“I’ve never written seductive poetry and I have never written for money. I had an ideal for my poetry. I tried to write things which would stir people to think and to act. And I feel that it is a responsibility and I’ve always had that attitude towards it. I’m no longer interested in myself as far as that’s concerned. I’m interested in poetry. I rejoice when I see it spreading, where it does spread, if it does spread. Whether my name is attached to it, it concerns me little or none, none at all.” - Joe Wallace
This collection of songs and instrumentals were prompted by filmmaker Sara Wylie, who asked me in 2019 if I might contribute to her film “A More Radiant Sphere” by choosing five of her great uncle Joe Wallace's poems to make into song. Wylie’s film explores the historical record and looks at the way in which Canadian communists like Wallace are largely erased from popular accounts of the settler state’s formation and body politic.
Born in 1890, Joe Wallace was a poet, a communist and a political prisoner. An ardent catholic, by all accounts he devoted the same quality of faith to his communist beliefs. Wallace wasn’t celebrated for his poetry in Canada - in fact much of his poetry was dismissed for its style by his more renowned contemporaries like Milton Acorn and Northrop Frye. But he was the most popular Canadian poet in Eastern Europe and in China from the 1950’s until after his death in 1975.
I have always felt a song is worth singing for what wisdom one can discover through its repetition, be that in beauty, prayer or, in time, prophecy. To me, much of Wallace’s verse is blunt and lacks understanding of nuance, not unlike some communist thought. But some of his pieces were deeply resonant, and those were the ones that, when their metre provided, I chose to adapt to song. Your Arm Is Strong Enough reminds me of the anti-american Canadian nationalism so common to the leftists of my father’s generation (and still many contemporary Canadian socialists) who at once reject American imperialism and make a nation out of Canada while eliding its colonialism. Sacco & Vanzetti is named for the italian anarchists who were charged and unfairly tried for murder but really for their political alignments. That said, the poem doesn’t tell the story of their trial at all, but instead expresses the passion found in solidarity with one's political idols. I am particularly grateful that one of the greatest living fiddlers, John Showman, graced this track with his genius. He also plays on “The Dream We Shared.” That one is a steep lament and perfect break up song for a movement at the moment when the collective vision is lost. I chose Working Class Coinage for its play with form and imagery and drew, melodically, from my own experience of Catholic hymns. To me, the most prescient of all is Song of the Mournful Millionaire whose verse could have been written today if it weren’t for inflation, and which I’ll dedicate to all the space exploring perverts out there, including Elon Musk and Richard Bronson.

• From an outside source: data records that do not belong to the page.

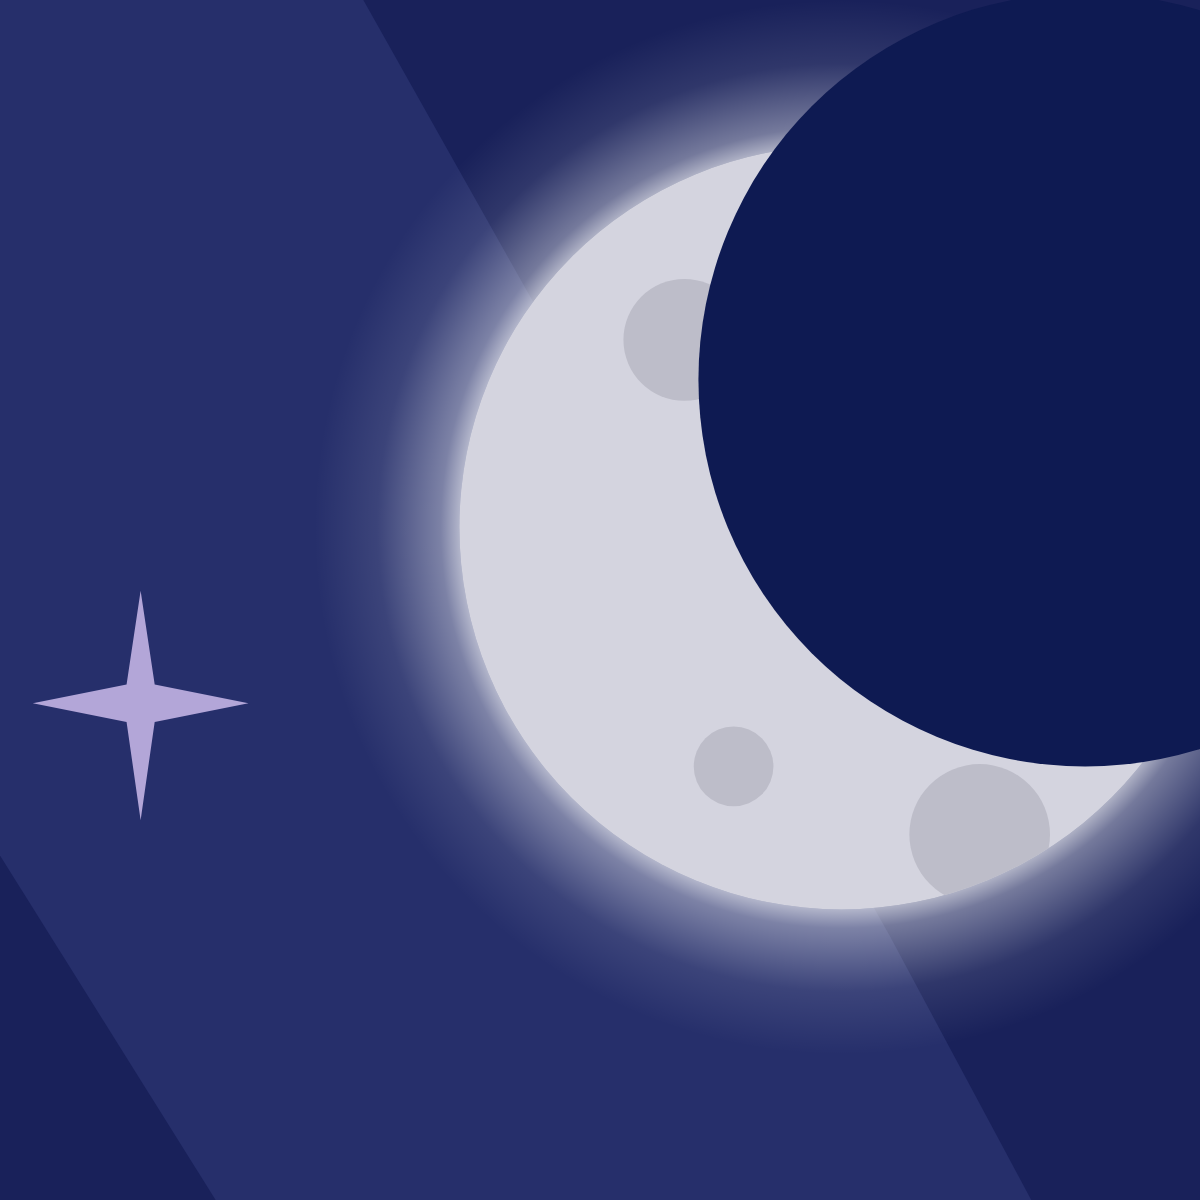
<!DOCTYPE html>
<html lang="en">
<head>
<meta charset="utf-8">
<title>Crescent Night</title>
<style>
  :root {
    --sky-deep: #19215a;
    --sky-beam: #262f6b;
    --moon-face: #d4d4df;
    --moon-crater: #bdbdc9;
    --moon-glow: #ffffff;
    --shadow-disc: #0e1a52;
    --star-lilac: #b3a6d8;
  }
  html, body {
    margin: 0;
    padding: 0;
    width: 1200px;
    height: 1200px;
    overflow: hidden;
    background: var(--sky-deep);
  }
  .night-scene {
    display: block;
    width: 1200px;
    height: 1200px;
  }
  .sky { fill: var(--sky-deep); }
  .light-beam { fill: var(--sky-beam); }
  .moon-face { fill: var(--moon-face); }
  .moon-crater { fill: var(--moon-crater); }
  .shadow-disc { fill: var(--shadow-disc); }
  .north-star { fill: var(--star-lilac); }
</style>
</head>
<body>
<svg class="night-scene" viewBox="0 0 512 512" width="1200" height="1200" xmlns="http://www.w3.org/2000/svg">
  <defs>
    <radialGradient id="moonHalo" cx="359" cy="225" r="225" gradientUnits="userSpaceOnUse">
      <stop offset="0.68" stop-color="var(--moon-glow)" stop-opacity="0.95"/>
      <stop offset="0.76" stop-color="var(--moon-glow)" stop-opacity="0.4"/>
      <stop offset="0.88" stop-color="var(--moon-glow)" stop-opacity="0.1"/>
      <stop offset="1" stop-color="var(--moon-glow)" stop-opacity="0"/>
    </radialGradient>
    <clipPath id="moonClip">
      <circle cx="359" cy="225" r="163"/>
    </clipPath>
  </defs>

  <rect class="sky" width="512" height="512"/>

  <polygon class="light-beam" points="0,0 155,0 380,400 440,512 92,512 0,365"/>

  <circle class="moon-halo" cx="359" cy="225" r="225" fill="url(#moonHalo)"/>

  <g class="moon" clip-path="url(#moonClip)">
    <circle class="moon-face" cx="359" cy="225" r="163"/>
    <circle class="moon-crater" cx="292" cy="145" r="26"/>
    <circle class="moon-crater" cx="313" cy="327" r="17"/>
    <circle class="moon-crater" cx="418" cy="356" r="30"/>
  </g>

  <circle class="shadow-disc" cx="463" cy="162" r="165"/>

  <path class="north-star" d="M60 252 L66 292 L106 300 L66 308 L60 350 L54 308 L14 300 L54 292 Z"/>
</svg>
</body>
</html>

The second half of this collection are instrumental variations on the melodic themes introduced in the first songs. Nick Dourado (piano, lap steel), Nathan Doucet (percussion) and I composed them to accompany “A More Radiant Sphere”. I couldn’t ask for more responsive players.
Thanks to Gavin Gardiner who recorded it and then mixed it with me.
- Simone Schmidt
released July 8, 2022
Voice & Guitar : Simone Schmidt
Piano & Lap Steel : Nick Dourado
Percussion : Nathan Doucet
Fiddle : John Showman
All songs composed by Simone Schmidt with lyrics by Joe Wallace
supported by 15 fans who also own “Soundtrack to A More Radiant Sphere : The Joe Wallace Mixtape”
The slow, every-building feeling of quiet menace in "Robber" is deeply unsettling and utterly unforgettable. But every song on this album just *glows*. I can't recommend it highly enough. Saint Aardvark